Is it possible, or even right, to use his approach?

Daryl Davis was warned by his first KKK contact in Maryland that meeting with Grand Dragon Roger Kelly would result in his death. This approach to defeating interpersonal racism is not light, and it is wrong to expect racial justice activists, especially Black activists, to willingly carry out this work. Even the thought of having a cordial conversation with the KKK is nauseating to many.

Daryl Davis with Roger Kelly in 1990

Daryl Davis with Roger Kelly in 1990

On a less extreme note, engaging with people who hold bigoted views or support bigots is almost seen as taboo in many liberal activist circles. I never understood this.

This discussion is nuanced. Protecting historically repressed people is necessary if we want to get anywhere in the fight for social equality. However, the enemy has to be directly engaged with in order to truly defeat it. College safe spaces, corporate affinity groups, diversity and inclusion positions, and affirmative action are tools to safeguard the upward movement of communities of color in the United States. They’re meant to beat institutional racism by putting people in positions to combat it on a level-playing field. What these tools can’t do is defeat interpersonal racism.

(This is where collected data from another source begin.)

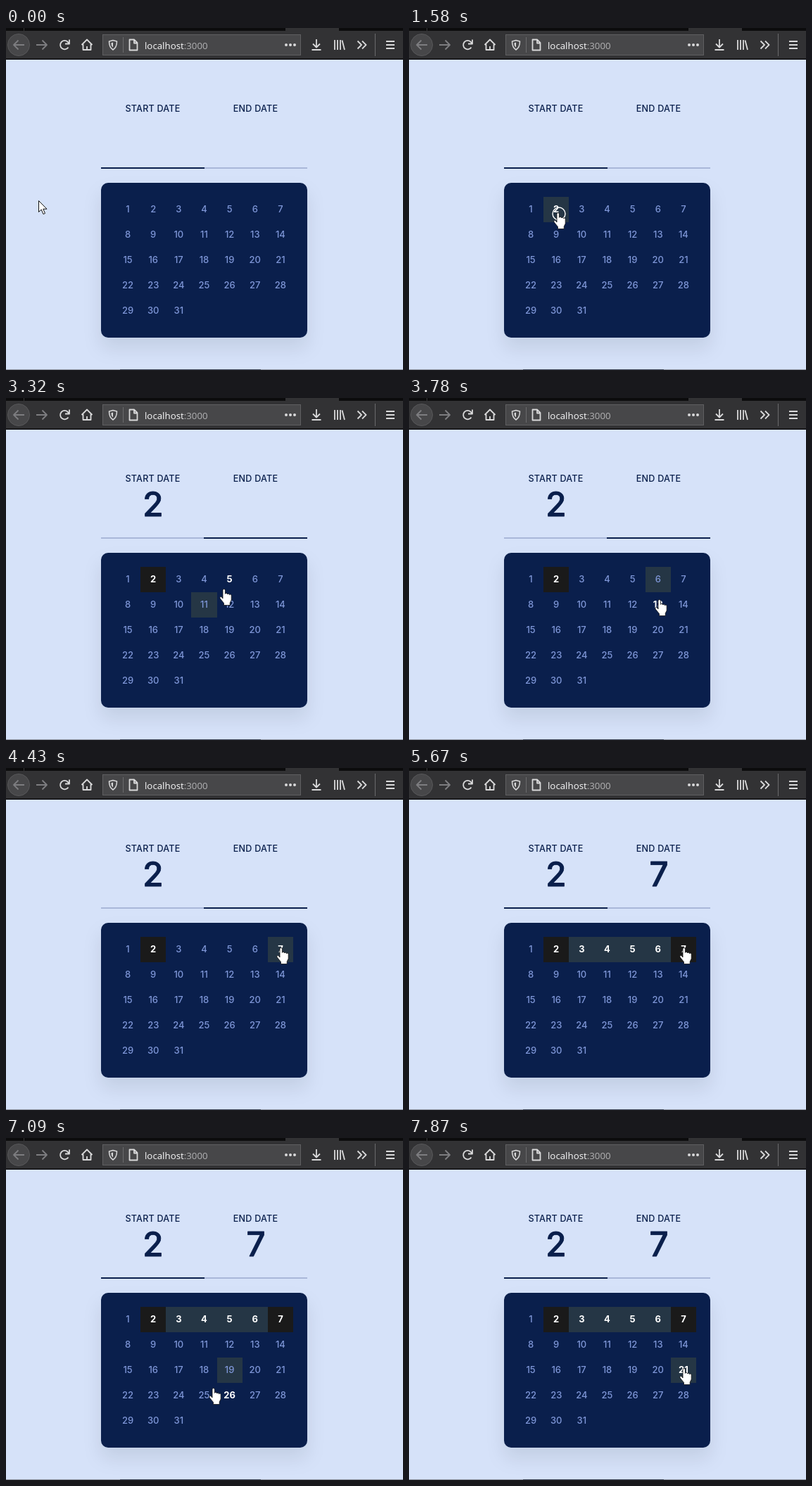
An HTML page that plays this animation: 564 by 486 pixels, repeating every 8000 ms.

```html
<!DOCTYPE html>
<html lang="en">
<head>
<meta charset="utf-8">
<title>Date range picker</title>
<style>
  html, body { margin: 0; width: 100%; height: 100%; overflow: hidden; background: #d6e2f9; }
  svg { display: block; width: 100%; height: 100%; }
  .page { font: 500 13px Inter, sans-serif; text-anchor: middle; fill: #0a1f4c; }
  .page .label { font-size: 12.6px; letter-spacing: .2px; }
  .page .big { font-size: 47.5px; stroke: #0a1f4c; stroke-width: .8; stroke-linejoin: round; }
  .card { filter: drop-shadow(0 15px 13px rgba(0, 12, 8, .09)); }
  .day { fill: #7f97d8; }
  .day.on { fill: #fff; font-weight: 700; }
  .url { font: 13.3px "Open Sans", sans-serif; fill: #f9f9fa; }
  .icon { fill: none; stroke: #d9d9da; stroke-width: 1.8; stroke-linejoin: round; }
  .off { stroke: #7d7d80; }
</style>
</head>
<body>
<svg viewBox="0 0 564 486">
  <rect width="564" height="486" fill="#d6e2f9"/>

  <g id="toolbar">
    <rect width="564" height="45" fill="#323234"/>
    <rect width="564" height="4" fill="#0c0c0d"/>
    <path d="M25.5 0V4" stroke="#38383a"/>
    <rect x="397" width="76" height="4" fill="#323234"/>
    <rect y="43.5" width="564" height="1.5" fill="#0c0c0d"/>
    <circle cx="18" cy="24" r="15.5" fill="#474749" stroke="#58585a"/>
    <rect x="137.5" y="9.5" width="281" height="29" fill="#474749" stroke="#5f5f61"/>
    <path d="M166.5 13V35M524.5 8V40" stroke="#6a6a6c"/>
    <g class="icon">
      <path class="off" d="M26 24H11M17.5 17.5L11 24L17.5 30.5M43 24H58M51.5 17.5L58 24L51.5 30.5"/>
      <path d="M88.5 27.5A6.2 6.2 0 1 1 87.5 19.5L89.5 22M90 16.5V22.5H84"/>
      <path d="M107.5 24L115 16.5L122.5 24M109.5 23V31H120.5V23M115 31V26"/>
      <path d="M152 17.5L157.5 19C157.5 25 156 28.5 152 31C148 28.5 146.5 25 146.5 19Z" stroke-width="1.5"/>
      <path d="M152 20.5V27.5C150 26 149.5 24 149.5 21.2Z" fill="#d9d9da" stroke="none"/>
      <path d="M175.5 16.5H182L186.5 21V31.5H175.5ZM182 17V21.5H186"/>
      <path d="M441 16V27M436 22.5L441 27.5L446 22.5M434.5 31H447.5"/>
      <path d="M467 17V31M471 17V31M475 17V31M477.5 17.5L481 31"/>
      <path d="M499.5 18.5L505 24L499.5 29.5M506 18.5L511.5 24L506 29.5"/>
      <path d="M540 19H552M540 24H552M540 29H552"/>
    </g>
    <path d="M398 24h.01M404 24h.01M410 24h.01" stroke="#d9d9da" stroke-width="4" stroke-linecap="round"/>
    <text class="url" x="197" y="29.5">localhost<tspan fill="#b1b1b3">:3000</tspan></text>
  </g>

  <g class="page">
    <text class="label" x="208.5" y="119">START DATE</text>
    <text class="label" x="354.5" y="119">END DATE</text>
    <text id="startValue" class="big" x="209" y="168">2</text>
    <text id="endValue" class="big" x="355" y="168">7</text>
    <rect x="135" y="198" width="293" height="2" fill="#a9b7d9"/>
    <rect id="underline" y="198" width="147" height="2"/>
    <rect class="card" x="135" y="220" width="293" height="220" rx="10"/>
    <g id="days"></g>
  </g>

  <path d="M0 485.5H564" stroke="#8b909b"/>
  <path d="M162 485.5H362" stroke="#3c4354"/>

  <circle id="ring" r="9" fill="none" stroke="#fff" stroke-width="1.4"/>
  <path id="arrow" fill="#fff" stroke="#111" d="M.5 .5V16.5L4.2 13L7 19.5L9.5 18.4L6.8 12.2H12Z"/>
  <path id="hand" fill="#fff" stroke="#111" stroke-width=".8" d="M5 14V2.2a1.7 1.7 0 0 1 3.4 0V7.4a1.6 1.6 0 0 1 3.1 .6a1.6 1.6 0 0 1 3 .8a1.5 1.5 0 0 1 2.7 1.2V16L15.2 20V23.5H6.5V20.5L1.2 14a1.5 1.5 0 0 1 2.3-2Z"/>
</svg>
<script>
const LOOP = 8000, LEFT = 155, TOP = 240, ROW = 36, COL = 253 / 7;
const START = 2, END = 7;
const $ = id => document.getElementById(id);

const linear = p => p;
const easeIn = p => p * p;
const easeInHard = p => p ** 3;
const easeOut = p => 1 - (1 - p) ** 2;
const easeInOut = p => p * p * (3 - 2 * p);

// The pointer moves in visible steps; sag bends the path downwards.
const moves = [
  { end: 480, steps: 3, gap: 160, to: [182, 266], ease: easeOut },
  { end: 870, steps: 3, gap: 130, to: [205, 262], ease: easeOut },
  { end: 2900, steps: 3, gap: 130, to: [285, 288], ease: linear },
  { end: 3320, steps: 1, gap: 160, to: [303, 271], ease: linear },
  { end: 3640, steps: 2, gap: 160, to: [334, 271], ease: easeOut },
  { end: 4430, steps: 6, gap: 130, to: [384, 255], ease: easeOut, sag: 24 },
  { end: 6150, steps: 2, gap: 160, to: [384, 286], ease: easeInHard },
  { end: 7090, steps: 7, gap: 130, to: [288, 355], ease: easeIn, sag: 10 },
  { end: 7870, steps: 6, gap: 130, to: [384, 327], ease: easeInOut, sag: 18 }
];

function dayUnder(x, y) {
  const col = Math.floor((x + 13 - LEFT) / COL), row = Math.floor((y + 1 - TOP) / ROW);
  return col < 0 || col > 6 || row < 0 ? 0 : row * 7 + col + 1;
}

const stops = [{ time: 0, x: 46, y: 245, day: 0 }];
for (const { end, steps, gap, to, ease, sag = 0 } of moves) {
  const from = stops.at(-1);
  for (let i = 1; i <= steps; i++) {
    const s = ease(i / steps);
    const x = from.x + (to[0] - from.x) * s;
    const y = from.y + (to[1] - from.y) * s + sag * 4 * s * (1 - s);
    stops.push({ time: end - (steps - i) * gap, x, y, day: dayUnder(x, y) });
  }
}

function add(name, parent, attrs) {
  const node = document.createElementNS('http://www.w3.org/2000/svg', name);
  for (const key in attrs) node.setAttribute(key, attrs[key]);
  return parent.appendChild(node);
}

const days = Array.from({ length: 31 }, (_, i) => {
  const left = LEFT + (i % 7) * COL, y = TOP + Math.floor(i / 7) * ROW;
  const x = Math.round(left), width = Math.round(left + COL) - x;
  const box = add('rect', $('days'), { x, y, width, height: ROW });
  const label = add('text', $('days'), { x: left + COL / 2, y: y + 22 });
  label.textContent = i + 1;
  return { box, label };
});

const show = (node, visible) => node.setAttribute('visibility', visible ? 'visible' : 'hidden');
const place = (node, x, y) => node.setAttribute('transform', `translate(${Math.round(x)} ${Math.round(y)})`);
const within = (t, from, to) => t >= from && t < to;

function cellFill(day, lit, startSet, rangeSet) {
  if (startSet && day === START || rangeSet && day === END) return '#1a1a1a';
  if (rangeSet && day > START && day < END || day === lit) return '#253645';
  return 'none';
}

function draw(t) {
  const now = stops.findLastIndex(stop => stop.time <= t);
  const { x, y, day: hovered } = stops[now];
  const lit = stops[Math.max(0, now - 1)].day; // the fill trails the label by one stop
  const picked = t >= 1760, done = t >= 5510;

  days.forEach(({ box, label }, i) => {
    const day = i + 1;
    const chosen = picked && day === START || done && day > START && day <= END;
    box.setAttribute('fill', cellFill(day, lit, t >= 1900, t >= 5670));
    label.setAttribute('class', chosen || day === hovered ? 'day on' : 'day');
  });

  show($('startValue'), picked);
  show($('endValue'), done);
  $('underline').setAttribute('x', picked && !done ? 281 : 135);

  show($('arrow'), t < 320);
  show($('hand'), t >= 320);
  place($('arrow'), x, y);
  place($('hand'), x, y);
  show($('ring'), within(t, 1580, 1760) || within(t, 5350, 5510));
  place($('ring'), x + 8, y + 1.5);
}

function tick() {
  draw(performance.now() % LOOP);
  requestAnimationFrame(tick);
}
tick();
</script>
</body>
</html>
```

That can’t be done by shrinking the wealth gap or putting more people of color in executive positions. The improved condition of Americans of color without direct engagement with racists will only harden bigoted beliefs. Even in the best case scenario where hate groups and hate crimes are severely punished across the nation, federal government just becomes an even greater enemy in the eyes of the bigoted.

The KKK is an organization that needs to be put down. All I’m saying is the eradication of racism by law will not be enough. Legislation like the Voting Rights Act of 1965 and affirmative action policies drove bigoted beliefs underground, but did not dispel them. This was proven by the emergence of mainstream bigotry after the 2016 U.S. Presidential election. To beat bigotry systemically is to lock it away until the wrong people assume power and unleash it again. Seeing Davis’ work suggests the attack has to be two-pronged, and there aren’t nearly enough individualized efforts like Davis’ happening.

In terms of mobilizing those who are for racial justice, it is a waste of time to try and dissuade racists from being racist. If the leaders of Black Lives Matter prioritized hate groups in the delivery of their platform, the movement would have gone nowhere. But when pointing to Daryl Davis’ story, I am not asking people to halt their organizing efforts or stop talking about institutional racism. I want racial justice activists to consider what it will take to fully eradicate racism.

The vast majority of people are in no place to take on the weight of directly interacting with members of hate groups, and they shouldn’t be. But for as difficult as it seems, Daryl Davis has given us a rough-draft blueprint for effectively disarming bigots.